Nonmelanoma skin cancers that do not spread are almost always treatable when detected early. So take note if any unusual spots or moles appear and visit your physician if any persist.

When surgery is required, doctors may employ radiation therapy, chemotherapy or photodynamic therapy to kill cancer cells. A flap or skin graft might be used to close any wounds caused by surgery.

Basal cell carcinoma

BCC (Basilar Cell Carcinoma) develops on sun-exposed areas such as the head and neck. It typically appears as a pearly white or pink bump on fair skin; on darker skin types it could appear brown or black, potentially bleeding or scabbing over before necessitating treatment depending on its size and location.

Basal cell carcinomas can often be successfully treated if detected early. Therefore, it’s essential that you regularly inspect your skin and report any changes or any suspicious patches to your physician immediately.

Surgery is often recommended as the first course of action against cancerous tumors, using a scalpel to cut away any diseased tissues from around it (called “safety margins”). For additional protection against cancer cells remaining undetected by standard procedures, another surgical approach called Mohs micrographic surgery, where layers are taken off one at a time may also be performed.

Medicines applied topically can also help treat basal cell carcinoma, including imiquimod and 5-fluorouracil creams that stimulate immune systems while inhibiting an enzyme involved in DNA synthesis called thymidylate synthase. They should be applied regularly over a period of weeks for maximum effectiveness.

Squamous cell carcinoma

Squamous cell carcinomas (SCCs) can often be effectively treated when they’re detected early and treated appropriately, while left untreated they could spread to nearby lymph nodes or organs and worsen quickly.

SCC typically occurs on sun-exposed skin areas such as the face, neck, arms and legs; however it can appear elsewhere such as ears, genitals and lips. It usually presents itself as an unhealed patch that raises, turns red or is scaly in appearance and does not heal over time. People exposed to frequent or extended UV radiation are particularly prone to SCC development while individuals with compromised immune systems, or an inherited disease such as xeroderma pigmentosum may also increase their chances.

Doctors usually treat skin cancer (SCC) via surgical excision, with removal of both the growth and some healthy surrounding tissue to minimize its chances of returning. A technique called Mohs surgery may be utilized for larger or complex tumors to ensure maximum skin preservation; radiotherapy and other forms of therapy may also be considered treatments options.


Melanoma is a type of skin cancer caused when melanocytes develop mutations to their DNA that allow cells to divide faster than healthy ones and cause moles or freckles to change shape, size and color over time.

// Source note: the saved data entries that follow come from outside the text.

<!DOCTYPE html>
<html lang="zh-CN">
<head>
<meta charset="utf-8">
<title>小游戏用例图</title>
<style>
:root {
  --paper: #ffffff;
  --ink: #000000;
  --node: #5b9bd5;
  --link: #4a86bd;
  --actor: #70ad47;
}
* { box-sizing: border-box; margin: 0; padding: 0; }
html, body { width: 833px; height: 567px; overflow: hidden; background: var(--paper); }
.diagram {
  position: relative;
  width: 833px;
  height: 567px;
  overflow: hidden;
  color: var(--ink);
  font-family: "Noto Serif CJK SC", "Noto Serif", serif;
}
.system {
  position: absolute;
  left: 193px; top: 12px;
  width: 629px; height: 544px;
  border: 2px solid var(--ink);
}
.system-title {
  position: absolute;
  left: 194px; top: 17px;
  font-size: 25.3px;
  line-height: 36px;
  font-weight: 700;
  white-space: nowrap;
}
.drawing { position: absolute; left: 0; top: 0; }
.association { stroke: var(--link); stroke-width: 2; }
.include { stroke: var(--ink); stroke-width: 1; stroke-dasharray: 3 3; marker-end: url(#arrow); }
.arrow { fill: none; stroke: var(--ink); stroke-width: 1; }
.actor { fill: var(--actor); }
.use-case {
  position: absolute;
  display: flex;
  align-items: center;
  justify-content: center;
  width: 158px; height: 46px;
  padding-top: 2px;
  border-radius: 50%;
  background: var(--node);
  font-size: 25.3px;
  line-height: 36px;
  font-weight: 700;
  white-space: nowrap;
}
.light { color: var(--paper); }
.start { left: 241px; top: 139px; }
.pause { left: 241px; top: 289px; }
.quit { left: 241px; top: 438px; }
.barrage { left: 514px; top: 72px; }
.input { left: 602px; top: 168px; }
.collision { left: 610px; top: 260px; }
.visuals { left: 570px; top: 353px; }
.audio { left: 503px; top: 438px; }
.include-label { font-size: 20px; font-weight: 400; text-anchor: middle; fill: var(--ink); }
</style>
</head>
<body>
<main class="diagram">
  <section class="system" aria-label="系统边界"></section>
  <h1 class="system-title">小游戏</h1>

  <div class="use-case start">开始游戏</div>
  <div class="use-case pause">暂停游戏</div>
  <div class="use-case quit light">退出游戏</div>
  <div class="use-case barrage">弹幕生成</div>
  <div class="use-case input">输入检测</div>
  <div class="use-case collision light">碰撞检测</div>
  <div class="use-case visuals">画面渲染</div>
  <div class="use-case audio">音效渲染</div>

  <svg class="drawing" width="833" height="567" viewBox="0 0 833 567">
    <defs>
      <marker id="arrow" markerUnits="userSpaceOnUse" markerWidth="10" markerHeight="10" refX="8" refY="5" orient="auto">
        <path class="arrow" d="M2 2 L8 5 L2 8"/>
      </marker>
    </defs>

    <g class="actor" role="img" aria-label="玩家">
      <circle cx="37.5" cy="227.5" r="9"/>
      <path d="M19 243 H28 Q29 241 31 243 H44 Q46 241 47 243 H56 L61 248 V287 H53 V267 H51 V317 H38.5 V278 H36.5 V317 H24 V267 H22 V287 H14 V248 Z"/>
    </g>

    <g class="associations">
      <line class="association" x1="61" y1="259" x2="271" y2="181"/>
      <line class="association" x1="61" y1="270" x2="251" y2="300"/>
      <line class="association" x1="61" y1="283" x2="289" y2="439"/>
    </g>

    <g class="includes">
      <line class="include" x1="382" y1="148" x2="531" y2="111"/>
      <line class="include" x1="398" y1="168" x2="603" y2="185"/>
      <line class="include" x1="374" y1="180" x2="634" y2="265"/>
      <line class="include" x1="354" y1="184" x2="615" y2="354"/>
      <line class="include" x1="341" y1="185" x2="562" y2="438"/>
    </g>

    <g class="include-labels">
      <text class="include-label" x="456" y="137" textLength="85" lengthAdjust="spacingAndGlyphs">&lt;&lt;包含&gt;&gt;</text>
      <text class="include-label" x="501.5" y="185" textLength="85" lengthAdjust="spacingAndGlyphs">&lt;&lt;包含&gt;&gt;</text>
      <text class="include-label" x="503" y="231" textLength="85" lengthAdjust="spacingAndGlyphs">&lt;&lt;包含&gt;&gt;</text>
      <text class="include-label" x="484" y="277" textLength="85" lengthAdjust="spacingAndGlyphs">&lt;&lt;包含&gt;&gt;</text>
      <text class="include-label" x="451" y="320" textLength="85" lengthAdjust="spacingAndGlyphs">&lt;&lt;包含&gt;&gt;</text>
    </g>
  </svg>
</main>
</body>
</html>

If melanoma is detected early enough, its chance for cure increases significantly. Doctors use a system known as TNM to classify each case of diagnosed melanoma according to thickness and spreadability.

Doctors use surgery and other forms of medical therapy to treat melanoma. Chemotherapy, immunotherapy or targeted therapies may also be employed to control and prevent further spread. Chemotherapy medications kill cancer cells and can either be given via injection or orally in tablet form – often in combinations such as Cisplatin (Muphoran), Lomustine (Gleostine) and Paclitaxel (Taxotere). Also available may be vinblastine or dacarbazine to address further spread.


Your doctor can usually treat BCC that has not spread by cutting it out with electrodessication and curettage (EDC), an outpatient surgery performed under general anesthesia. After numbing, your physician will use a spoon-shaped tool to scrape away tumor tissue while controlling any bleeding; they then kill any remaining cancer cells via electricity or needle; finally leaving behind only a small white scar as evidence of treatment.

In cases where BCC has spread or for those at greater risk, doctors may opt for Mohs surgery – an advanced technique in which layers of normal-looking skin surrounding the tumor are carefully removed while mapping each one for cancer cells before proceeding further.

Other treatments might include radiation therapy that uses X-rays to destroy cancer cells, or medicines designed to stop them from multiplying (immunotherapy). At City of Hope, our patients are just steps from labs where new therapies are developed daily – providing our patients with access to cutting-edge research directly geared toward providing them with care at home. Our truly bench-to-bedside approach ensures they will get care as soon as they need it.